Seizing the “little giants”: Opportunities for China’s city and regional commercial banks
By Helena Fang
Under the government’s full-scale plan to nurture technology-based SMEs, local banks are competing for startups that would be future giants.
On 11 December 2021, the National Equities Exchange and Quotations (NEEQ) and Beijing Stock Exchange (BSE) signed strategic cooperation agreements with 12 state-owned, joint-stock and city commercial banks to provide comprehensive financial services such as credit financing, product investment and IPO (initial public offering) training for budding technology-based enterprises. The BSE was launched on 15 November 2021 as an upgraded version of NEEQ – an equity trading platform for micro, small-sized and often low-quality enterprises – and is aimed to list high-quality and innovative small and medium-sized enterprises (SMEs) that are not large enough to list elsewhere.
The concept of “little giants” – innovative SMEs - to fill gaps in the sectors in industrial equipment, new materials, biomedicine and information technology (IT) – was first put forward by China’s Ministry of Industry and Information Technology (MIIT) in 2011 to set a strategic direction for such companies that form the backbone of the Chinese economy. In 2018, in line with China’s technology ambitions, MIIT emphasised the cultivation of 600 innovative startups that are regarded as hidden champions in their respective industries. Later in 2021, the central government put particular focus on the “little giants” and encouraged financial institutions to provide "efficient" financial services. Concurrently, with the launch of the BSE, city and regional commercial banks have taken up the role of "helpful companions" to SMEs.
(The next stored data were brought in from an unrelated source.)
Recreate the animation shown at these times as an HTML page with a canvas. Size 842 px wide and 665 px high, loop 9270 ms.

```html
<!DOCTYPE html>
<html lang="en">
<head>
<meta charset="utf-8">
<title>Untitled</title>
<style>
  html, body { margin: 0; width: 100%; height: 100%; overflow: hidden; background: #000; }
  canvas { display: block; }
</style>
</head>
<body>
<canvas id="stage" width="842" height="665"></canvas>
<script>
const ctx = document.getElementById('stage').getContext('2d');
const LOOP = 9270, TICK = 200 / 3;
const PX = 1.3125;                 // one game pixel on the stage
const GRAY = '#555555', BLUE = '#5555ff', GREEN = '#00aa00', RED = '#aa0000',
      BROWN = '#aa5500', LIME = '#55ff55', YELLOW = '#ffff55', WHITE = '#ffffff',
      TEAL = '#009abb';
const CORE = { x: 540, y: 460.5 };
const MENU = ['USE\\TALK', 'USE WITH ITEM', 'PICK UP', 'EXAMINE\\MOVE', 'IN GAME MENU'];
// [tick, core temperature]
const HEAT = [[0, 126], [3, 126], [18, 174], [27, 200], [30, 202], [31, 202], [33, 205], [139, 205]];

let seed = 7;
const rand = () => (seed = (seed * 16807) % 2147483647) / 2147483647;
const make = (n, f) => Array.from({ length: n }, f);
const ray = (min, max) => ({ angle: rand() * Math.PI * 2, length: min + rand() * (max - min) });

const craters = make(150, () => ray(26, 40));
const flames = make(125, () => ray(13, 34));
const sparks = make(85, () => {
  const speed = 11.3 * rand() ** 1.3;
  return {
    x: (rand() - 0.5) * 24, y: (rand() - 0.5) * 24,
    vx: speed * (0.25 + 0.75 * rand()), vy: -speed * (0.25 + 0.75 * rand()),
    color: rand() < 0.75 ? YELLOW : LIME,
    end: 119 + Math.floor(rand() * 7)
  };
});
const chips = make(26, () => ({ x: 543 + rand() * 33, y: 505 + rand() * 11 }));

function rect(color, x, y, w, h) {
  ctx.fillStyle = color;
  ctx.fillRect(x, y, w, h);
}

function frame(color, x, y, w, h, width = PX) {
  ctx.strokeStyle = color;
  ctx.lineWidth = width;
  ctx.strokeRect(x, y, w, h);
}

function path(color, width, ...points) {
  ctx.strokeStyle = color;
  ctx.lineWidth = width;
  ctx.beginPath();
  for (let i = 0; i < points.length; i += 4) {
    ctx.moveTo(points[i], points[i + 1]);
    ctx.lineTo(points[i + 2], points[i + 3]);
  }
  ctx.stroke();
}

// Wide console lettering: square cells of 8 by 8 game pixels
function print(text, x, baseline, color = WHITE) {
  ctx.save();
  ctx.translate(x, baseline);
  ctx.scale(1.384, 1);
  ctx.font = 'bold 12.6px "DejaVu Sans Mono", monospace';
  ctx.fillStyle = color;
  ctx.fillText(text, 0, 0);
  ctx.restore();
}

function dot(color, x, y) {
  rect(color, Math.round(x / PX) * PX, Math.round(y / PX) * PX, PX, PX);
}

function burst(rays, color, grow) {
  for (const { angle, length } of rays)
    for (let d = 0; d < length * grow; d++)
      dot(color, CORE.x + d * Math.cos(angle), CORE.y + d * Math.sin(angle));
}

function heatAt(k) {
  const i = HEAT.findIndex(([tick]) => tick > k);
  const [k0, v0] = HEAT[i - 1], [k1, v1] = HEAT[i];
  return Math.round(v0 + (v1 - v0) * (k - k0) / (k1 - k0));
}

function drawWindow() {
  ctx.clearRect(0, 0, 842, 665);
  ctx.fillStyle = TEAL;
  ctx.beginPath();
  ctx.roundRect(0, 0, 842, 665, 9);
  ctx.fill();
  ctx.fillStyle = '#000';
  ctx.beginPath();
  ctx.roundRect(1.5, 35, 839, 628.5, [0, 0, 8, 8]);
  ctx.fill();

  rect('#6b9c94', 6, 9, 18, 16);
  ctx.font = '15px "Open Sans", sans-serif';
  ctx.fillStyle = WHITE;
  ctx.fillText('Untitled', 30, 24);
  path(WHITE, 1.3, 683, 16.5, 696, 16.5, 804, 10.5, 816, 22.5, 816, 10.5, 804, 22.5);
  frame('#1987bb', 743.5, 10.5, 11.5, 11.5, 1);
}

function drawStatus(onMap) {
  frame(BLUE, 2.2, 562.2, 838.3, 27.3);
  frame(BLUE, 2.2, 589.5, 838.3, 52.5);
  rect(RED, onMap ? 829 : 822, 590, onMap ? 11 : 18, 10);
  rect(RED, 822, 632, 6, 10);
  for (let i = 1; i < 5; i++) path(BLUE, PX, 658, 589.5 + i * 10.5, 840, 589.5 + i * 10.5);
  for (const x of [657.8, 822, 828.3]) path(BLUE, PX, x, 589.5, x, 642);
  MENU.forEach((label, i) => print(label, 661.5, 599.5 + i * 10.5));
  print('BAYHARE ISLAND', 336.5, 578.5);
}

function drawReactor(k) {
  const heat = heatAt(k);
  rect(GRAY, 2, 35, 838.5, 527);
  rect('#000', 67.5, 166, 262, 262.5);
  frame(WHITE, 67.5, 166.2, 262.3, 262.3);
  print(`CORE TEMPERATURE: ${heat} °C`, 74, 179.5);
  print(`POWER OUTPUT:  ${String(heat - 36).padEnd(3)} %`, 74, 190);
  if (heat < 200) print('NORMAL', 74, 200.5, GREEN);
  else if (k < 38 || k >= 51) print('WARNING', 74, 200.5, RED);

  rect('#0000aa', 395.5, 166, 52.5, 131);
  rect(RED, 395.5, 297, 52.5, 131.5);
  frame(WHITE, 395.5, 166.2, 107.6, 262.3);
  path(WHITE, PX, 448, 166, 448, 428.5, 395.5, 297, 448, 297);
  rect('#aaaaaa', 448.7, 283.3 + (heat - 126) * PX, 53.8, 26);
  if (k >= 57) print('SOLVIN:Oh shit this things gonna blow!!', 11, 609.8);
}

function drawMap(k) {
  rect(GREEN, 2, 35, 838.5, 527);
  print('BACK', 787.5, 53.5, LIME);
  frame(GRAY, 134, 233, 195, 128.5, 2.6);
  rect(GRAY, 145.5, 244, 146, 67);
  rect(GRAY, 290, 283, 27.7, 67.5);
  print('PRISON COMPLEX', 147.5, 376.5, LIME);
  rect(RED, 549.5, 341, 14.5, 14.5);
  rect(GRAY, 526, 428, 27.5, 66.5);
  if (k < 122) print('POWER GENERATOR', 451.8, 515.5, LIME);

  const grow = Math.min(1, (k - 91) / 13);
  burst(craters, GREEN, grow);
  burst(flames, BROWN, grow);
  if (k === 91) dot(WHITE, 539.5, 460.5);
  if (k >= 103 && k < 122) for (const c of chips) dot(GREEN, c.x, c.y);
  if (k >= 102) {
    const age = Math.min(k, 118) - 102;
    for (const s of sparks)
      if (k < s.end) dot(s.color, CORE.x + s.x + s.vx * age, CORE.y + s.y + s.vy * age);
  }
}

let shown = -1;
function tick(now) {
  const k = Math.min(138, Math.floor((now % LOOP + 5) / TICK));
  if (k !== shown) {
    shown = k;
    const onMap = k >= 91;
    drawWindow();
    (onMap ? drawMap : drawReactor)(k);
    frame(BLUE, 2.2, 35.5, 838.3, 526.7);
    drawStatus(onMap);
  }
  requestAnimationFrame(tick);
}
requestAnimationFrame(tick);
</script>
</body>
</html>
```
For years, China’s SMEs have encountered obstacles in accessing credit, with extra costs and limited exposure to equity financing. The American Economic Review in an article discussed the issue of Chinese start-ups with high productivity that are often financially constrained and must rely on retained earnings to finance investments. This phenomenon is particularly true for technology-based SMEs that lack the necessary conditions, such as ownership of real property, consistent profitability, data transparency and fair valuation of technology patents for banks and venture capitalists to conduct due diligence. Furthermore, they do not have the economies of scale and can ill afford the burdensome underwriting fees required for IPOs.
A recent study focusing on SMEs in the United Arab Emirates finds that the success of SMEs is positively correlated with financing resources from financial institutions and governmental funding programmes, and access can be enhanced by firms’ technological innovations. However, policymakers need to be aware of the potential risks in nurturing SMEs, in particular their relative lack of management skills and the disincentive effects of supporting policies. A research by the United Kingdom (UK) government found that the capacity of management team is critical for SMEs’ growth, yet 16% of UK SMEs have underdeveloped management skills. The experience from UK is especially noteworthy for companies during expansion periods when leadership and management skills have to keep pace with firms’ growing scale.
While the current definition of “little giants” sets baseline requirements on type of industries, level of technological advancements and threshold of financial performance stipulated by MIIT, disincentives may arise as some companies choose to keep themselves below a certain threshold in order to retain preferential treatments. The policy and definition of “little giants” should also be contingent on county-specific factors as conditions in different regions of China vary extensively.
As for city and regional commercial banks on the front line of connecting SMEs in their communities, the market remains untapped. According to China Banking and Insurance Regulatory Commission, as of September 2021, city commercials banks represented only 14% of total inclusive loans to small and micro businesses, while state-owned banks and rural commercial banks accounted for 34% and 32% of the total number respectively. Understandably, state-owned banks have a bigger share because of their affiliations. Meanwhile, rural commercial banks have limited capacity to attract large companies result and choose to focus on local SMEs. Nonetheless, city commercial banks in large and medium-sized cities often have considerable asset scale, thus a natural tendency to serve big clients. Thanks to the launch of BSE, those city commercial banks are now seeking to secure technology-based SMEs, motivated by strong incentives for business expansion.
In 2020, there were more than 220,000 technology-based SMEs, a 47% surge from the number in 2019. The number is expected to climb further after 2021 amid increased attention on the “little giants”. For those technology-centric companies, raising funds from the credit and capital markets are more aligned with their business operations. In response to the impending boom in the market, city and regional commercial banks can cooperate with venture capitalists as well as local governments to retain promising clients – "little giants" with great potential to list on BSE - by providing diversified financial services such as asset management, financing scheme and investment banking services.